California, Connecticut, Maine, New Hampshire Restrict the Most Jobs

Hair braider, fortune teller, florist and interior designer are some of the jobs for which states require licenses

Los Angeles (August 24, 2007) – Do you want to be a fortune teller in Maryland? Your future better include a license from the state. How about being a hair braider in Mississippi? You'll need 300 to 1,500 hours of training and government permission. Want to sell flowers in Louisiana? Only licensed florists can do that. And almost every state requires certification if you want to move furniture and hang art while calling yourself an interior designer.

In California, there are a total of 177 different jobs that require a special license or credential, the most in the country, according to a new Reason Foundation study examining occupational licensing trends.

Northeastern states aren't much better. Connecticut, Maine and New Hampshire all require job seekers to obtain a license before performing more than 130 jobs. In stark contrast, you can do most of those very same jobs - without a license - in Missouri, where just 41 careers require certification.

Ranking the States on Occupational Licensing
States (Number of jobs requiring a license)

1. California (177) 26. Virginia (89)
2. Connecticut (155) 27. Louisiana (88)
3. Maine (134) 28. Ohio (88)
4. New Hampshire (130) 29. Georgia (85)
5. Arkansas (128) 30. Indiana (85)
6. Michigan (116) 31. Iowa (85)
7. Rhode Island (116) 32. Utah (84)
8. New Jersey (114) 33. Delaware (83)
9. Wisconsin (111) 34. Montana (79)
10. Tennessee (110) 35. Texas (78)
11. Alaska (109) 36. New York (77)
12. Massachusetts (107) 37. West Virginia (77)
13. North Carolina (107) 38. Wyoming (74)
14. Oregon (107) 39. Arizona (72)
15. Vermont (107) 40. Alabama (70)
16. Florida (104) 41. Colorado (69)
17. New Mexico (104) 42. North Dakota (69)
18. Maryland (98) 43. Mississippi (68)
19. Nebraska (96) 44. Hawaii (64)
20. Minnesota (95) 45. Pennsylvania (62)
21. Nevada (95) 46. Idaho (61)
22. Illinois (93) 47. South Carolina (60)
23. Kentucky (91) 48. Kansas (56)
24. Oklahoma (91) 49. Washington (53)
25. South Dakota (90) 50. Missouri (41)

"Most of these licensing requirements are completely arbitrary," said Adam B. Summers, a policy analyst at Reason Foundation and author of the report. "You see that clearly when examining neighboring states. California has 177 job categories licensed. But if you take one step across the state line into Arizona just 72 careers are licensed. In North Carolina you need a license to do 107 jobs. Next door in South Carolina, only 60 jobs require certification."

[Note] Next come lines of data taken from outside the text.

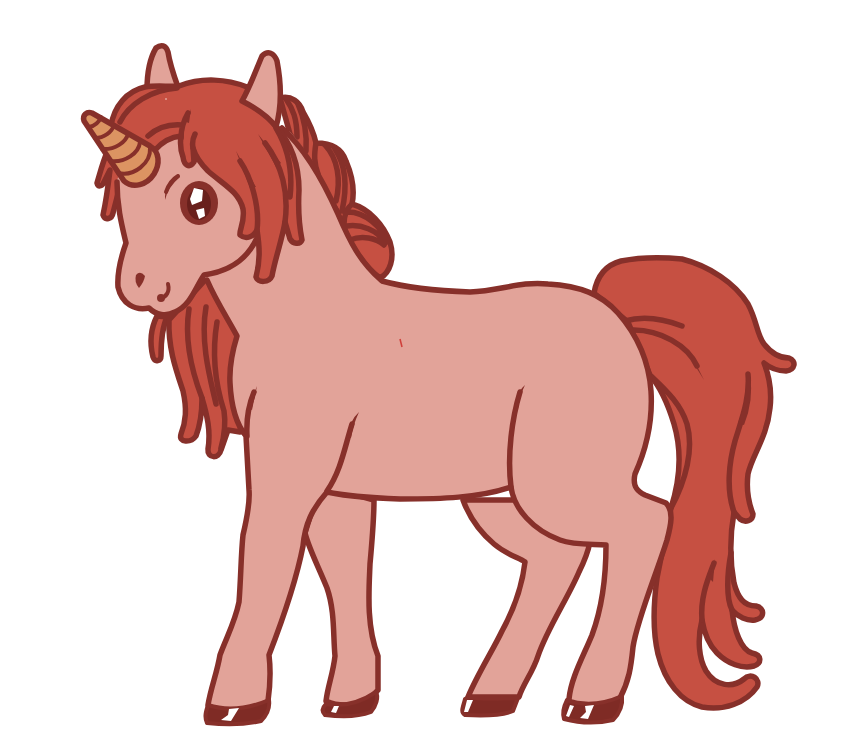
<!DOCTYPE html>
<html lang="en">
<head>
<meta charset="utf-8">
<title>Unicorn</title>
<style>
:root { --paper: #ffffff; --line: #87302a; --coat: #e2a399; --hair: #c65042; --horn: #dc9462; --hoof: #7f2b25; --mark: #cf3f3a; }
html, body { margin: 0; background: var(--paper); overflow: hidden; }
svg { display: block; width: 854px; height: 756px; }
.outline { stroke: var(--line); stroke-width: 5.5; stroke-linecap: round; stroke-linejoin: round; }
.coat { fill: var(--coat); }
.hair { fill: var(--hair); }
.horn { fill: var(--horn); }
.hoof { fill: var(--hoof); stroke: var(--line); stroke-width: 4; stroke-linejoin: round; }
.shine { fill: var(--paper); }
.stroke { fill: none; }
.fine { stroke-width: 4; }
.taper { fill: var(--line); }
</style>
</head>
<body>
<svg viewBox="0 0 854 756" role="img" aria-label="Pink unicorn with a red braided mane and a long red tail">

  <g id="tail">
    <path class="hair outline" d="M594 293C597 276 606 265 621 261C641 257 662 257 682 259C709 266 735 283 748 304C757 321 757 335 764 344C772 354 781 358 789 358C797 361 795 370 786 371C778 371 770 368 764 363C770 378 772 391 770 408C767 438 752 455 748 474C746 490 749 504 753 514C753 521 745 523 740 519L734 512C729 541 731 567 734 583C738 598 744 606 756 606C765 608 765 618 755 620C747 621 738 617 732 610C734 630 741 650 752 653C762 655 762 663 754 666C742 669 728 664 717 653C709 645 704 632 702 620C697 640 699 659 706 671C716 687 733 688 744 679C751 672 761 679 757 687C746 703 724 711 702 707C681 702 665 682 658 654C652 629 654 600 657 578L671 508C680 480 682 451 674 424C668 404 661 388 650 375L628 322Z"/>
    <path class="stroke outline" d="M734 512C726 490 729 462 735 441C742 418 750 398 748 374"/>
    <path class="taper" d="M746 376Q748 368 750 376Q754 400 744 425L738 423Q748 398 746 376Z"/>
    <path class="stroke outline" d="M625 321C642 316 661 318 682 326"/>
    <path class="stroke outline" d="M631 330C660 329 688 346 697 366"/>
    <path class="taper" d="M690 352L704 380L694 364Z"/>
    <path class="stroke outline" d="M652 377C668 392 681 405 687 424C694 449 686 480 671 508"/>
    <path class="stroke outline" d="M732 610C726 598 727 574 731 553M702 620C700 597 708 579 714 563"/>
    <path class="taper" d="M709 578L715 559L713 582Z"/>
  </g>

  <g id="far-legs">
    <path class="coat outline" d="M463 500C470 519 481 533 494 544C507 555 520 558 525 562C522 588 513 611 502 631C493 650 477 675 468 697L519 697C523 684 533 672 538 656C547 629 568 598 579 572C585 560 588 552 590 542L560 500Z"/>
    <path class="coat outline" d="M305 533C309 549 319 568 327 588C335 611 333 636 335 656C333 674 328 685 326 701C344 709 366 705 378 690L378 656C366 626 369 589 370 564C372 542 374 520 374 500L320 485Z"/>
    <path class="hoof" d="M469 697C485 700 501 698 518 698L513 711C501 716 482 716 465 715C460 712 463 707 465 699Z"/>
    <path class="shine" d="M467 700L473 700L468 712L464 712Z"/>
    <path class="hoof" d="M326 704C343 707 361 702 376 692C379 697 376 706 371 712C358 717 340 717 325 715C321 711 323 707 326 704Z"/>
    <path class="shine" d="M334 706L339 706L336 713L331 712Z"/>
  </g>

  <g id="chest-hair">
    <path class="hair outline" d="M157 316C150 330 150 345 153 357C155 363 161 361 161 356C161 343 162 328 167 317Z"/>
    <path class="hair outline" d="M169 320C168 348 176 370 183 391C187 409 186 421 181 434C178 443 191 443 196 436C201 423 202 410 202 398C207 415 211 431 208 449C207 459 219 459 221 450L228 430L240 432L245 400L240 330L207 278Z"/>
    <path class="stroke outline" d="M189 309C184 341 192 372 202 398M206 307C200 342 210 378 216 404M217 322C212 352 215 383 224 411C226 424 224 437 221 448"/>
  </g>

  <g id="braid">
    <path class="hair outline" d="M280 98C291 95 300 102 303 112C310 124 314 134 316 143C332 143 342 149 346 161C352 175 355 190 352 204C369 209 383 224 390 242C395 258 390 273 380 278C359 263 347 238 337 211L290 134Z"/>
    <path class="stroke outline" d="M286 99C293 109 297 119 297 137M298 104C305 120 307 136 306 151M316 143C314 155 314 163 318 174M325 145C338 159 341 180 336 201M335 149C345 164 348 184 342 211M352 204C346 209 344 216 344 224M348 212C365 212 382 227 387 242M347 226C361 224 377 230 385 242M350 240C362 235 376 238 384 245"/>
  </g>

  <g id="body">
    <path class="coat" d="M258 120L290 132C307 150 324 180 338 214C350 242 360 262 382 281C411 289 440 291 470 292C500 291 520 281 548 284C580 286 601 294 618 313C639 337 649 362 651 391C653 423 645 452 635 474C632 487 638 492 645 495L666 503C674 511 671 525 667 540C656 575 637 620 633 647C631 667 629 681 620 698C604 704 587 704 569 699C571 678 583 657 592 635C602 608 606 573 606 545C589 544 574 545 560 540C533 530 514 509 511 487C478 498 441 499 400 499C374 498 350 497 327 492C312 509 305 524 303 546C296 582 281 624 269 655C271 672 270 687 268 701C249 708 228 709 208 705C211 687 217 673 220 655C227 636 235 622 239 602C241 576 241 554 243 535C247 518 250 501 249 490C248 470 247 452 246 436C236 424 231 404 230 383C229 364 233 349 237 336L204 277L190 170Z"/>
    <path class="stroke outline" d="M282 128C303 147 322 178 338 214C350 242 360 262 382 281C411 289 440 291 470 292C500 291 520 281 548 284C580 286 601 294 618 313C639 337 649 362 651 391C653 423 645 452 635 474C632 487 638 492 645 495L666 503C674 511 671 525 667 540C656 575 637 620 633 647C631 667 629 681 620 698M569 699C571 678 583 657 592 635C602 608 606 573 606 545C589 544 574 545 560 540C533 530 514 509 511 487C478 498 441 499 400 499C374 498 350 497 327 492C312 509 305 524 303 546C296 582 281 624 269 655C271 672 270 687 268 701M208 705C211 687 217 673 220 655C227 636 235 622 239 602C241 576 241 554 243 535C247 518 250 501 249 490C248 470 247 452 246 436C236 424 231 404 230 383C229 364 233 349 237 336C228 319 216 301 207 280"/>
    <path class="stroke outline" d="M247 436C246 418 249 404 254 392M327 491C341 471 345 446 352 424M511 487C507 455 512 418 520 392"/>
    <path class="taper" d="M248 408L257 386L252 410ZM347 437Q350 420 359 412Q353 425 351 438ZM514 408Q518 390 525 385Q520 395 518 409Z"/>
    <path d="M400 339L402 347" fill="none" stroke="var(--mark)" stroke-width="1.5"/>
    <path class="hoof" d="M208 705C229 712 250 708 269 700C270 707 267 715 261 721C244 725 225 725 207 723C204 717 206 711 208 705Z"/>
    <path class="shine" d="M229 709L239 708L231 721L221 720L228 715Z"/>
    <path class="hoof" d="M567 700C584 706 604 704 622 696C623 705 619 714 613 720C596 724 579 723 564 719C562 713 564 706 567 700Z"/>
    <path class="shine" d="M585 706L594 705L588 719L580 718L586 712ZM570 705L574 706L569 717L566 716Z"/>
  </g>

  <g id="far-ear">
    <path class="coat outline" d="M147 90C147 73 150 58 156 48C161 44 166 45 168 52C170 65 174 76 178 87Z"/>
  </g>

  <g id="side-locks">
    <path class="hair outline" d="M108 150C103 161 100 173 97 183C98 187 102 187 104 182L110 170C108 187 106 201 103 215C105 221 112 219 113 213L120 186L135 150Z"/>
  </g>

  <g id="head">
    <path class="coat" d="M117 180C118 207 122 226 126 243C120 260 117 273 118 287C122 304 135 311 149 308C156 315 166 317 175 312C191 305 195 288 204 275C224 272 245 264 257 238L260 150L190 100L140 130Z"/>
    <path class="stroke outline" d="M117 182C117 207 122 226 126 243C120 260 117 273 118 287C122 304 135 311 149 308C156 315 166 317 175 312C191 305 195 288 204 275C224 272 245 264 257 238"/>
  </g>

  <g id="face">
    <path d="M136 275Q140 270 145 276Q144 282 139 288Q134 282 136 275Z" fill="var(--line)"/>
    <path class="stroke outline fine" d="M168 284C170 292 166 297 161 298"/>
    <ellipse cx="161" cy="298" rx="4" ry="4" fill="var(--line)"/>
    <path class="stroke outline fine" d="M178 176C171 180 168 186 166 192"/>
    <path d="M165 200Q164 185 178 174L180 177Q168 187 165 200Z" fill="var(--line)"/>
    <ellipse cx="199" cy="203" rx="19" ry="22" fill="var(--line)"/>
    <ellipse cx="199" cy="204" rx="12" ry="16" fill="#69201c"/>
    <path class="shine" d="M194 188L203 190L202 201L192 205L190 199ZM196 210L204 208L205 216L199 219Z"/>
  </g>

  <g id="forelock">
    <path class="hair outline" d="M111 126C114 106 127 91 145 87C157 85 169 87 179 86C202 77 227 79 247 87L276 126C291 143 299 165 299 190C298 209 299 225 302 240C300 245 293 244 290 239L285 222C282 240 275 259 272 276C269 283 258 283 256 277C260 261 260 249 257 230C253 237 246 240 240 235C239 230 245 222 243 209C239 192 224 185 208 171C202 165 196 158 193 148L194 162C189 169 184 165 183 157C180 149 180 143 181 136C171 137 163 141 155 150L128 140Z"/>
    <path class="stroke outline" d="M120 122C129 104 151 90 177 88M148 136C158 127 169 124 182 125M181 138C181 128 184 120 188 113M193 148C192 143 193 138 195 134M257 230C260 207 251 177 240 161M285 222C289 193 282 165 265 143M276 128C288 148 293 171 290 197"/>
    <path class="taper" d="M186 122L191 109L189 123ZM236 151L256 187L250 188ZM258 134L281 163L276 167Z"/>
    <circle cx="166" cy="99" r="1" fill="var(--coat)"/>
  </g>

  <g id="near-ear">
    <path class="coat" d="M242 101C250 87 256 70 262 56C268 50 274 53 277 61C281 82 282 106 276 127C268 116 256 108 242 101Z"/>
    <path class="stroke outline" d="M242 101C250 87 256 70 262 56C268 50 274 53 277 61C281 82 282 106 276 127C268 116 256 108 242 101"/>
  </g>

  <g id="horn">
    <path class="horn outline" d="M84 121C82 115 87 111 92 113L150 146C160 152 160 164 154 174C147 185 133 189 124 181Z"/>
    <path class="stroke outline fine" d="M89 127C95 126 99 122 101 117M95 138C104 138 112 132 114 125M102 149C115 150 126 142 128 134M110 161C125 163 139 153 140 142M118 173C134 177 151 163 150 148"/>
  </g>
</svg>
</body>
</html>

Proponents claim these licensing requirements are needed to protect the public from unscrupulous, incompetent, or dangerous practitioners. However, numerous studies show these laws actually reduce consumer protection and public safety, according to the Reason Foundation report.

"These laws are created under the guise of 'helping' consumers," Summers said. "In reality, the laws are helping existing businesses keep out competition, restricting consumer choice, destroying entrepreneurship, and driving up prices."

Full Report Online

The full study, Occupational Licensing: Ranking the States and Exploring Alternatives, is available online at www.reason.org/ps361.pdf. A summary of the study is available at www.reason.org/ps361polsum.pdf.

About Reason

Reason Foundation is a nonprofit think tank dedicated to advancing free minds and free markets. Reason produces respected public policy research on a variety of issues and publishes the critically acclaimed monthly magazine, Reason. For more information, please visit www.reason.org.

Contacts

Chris Mitchell, Director of Communications, Reason Foundation, (310) 367-6109




;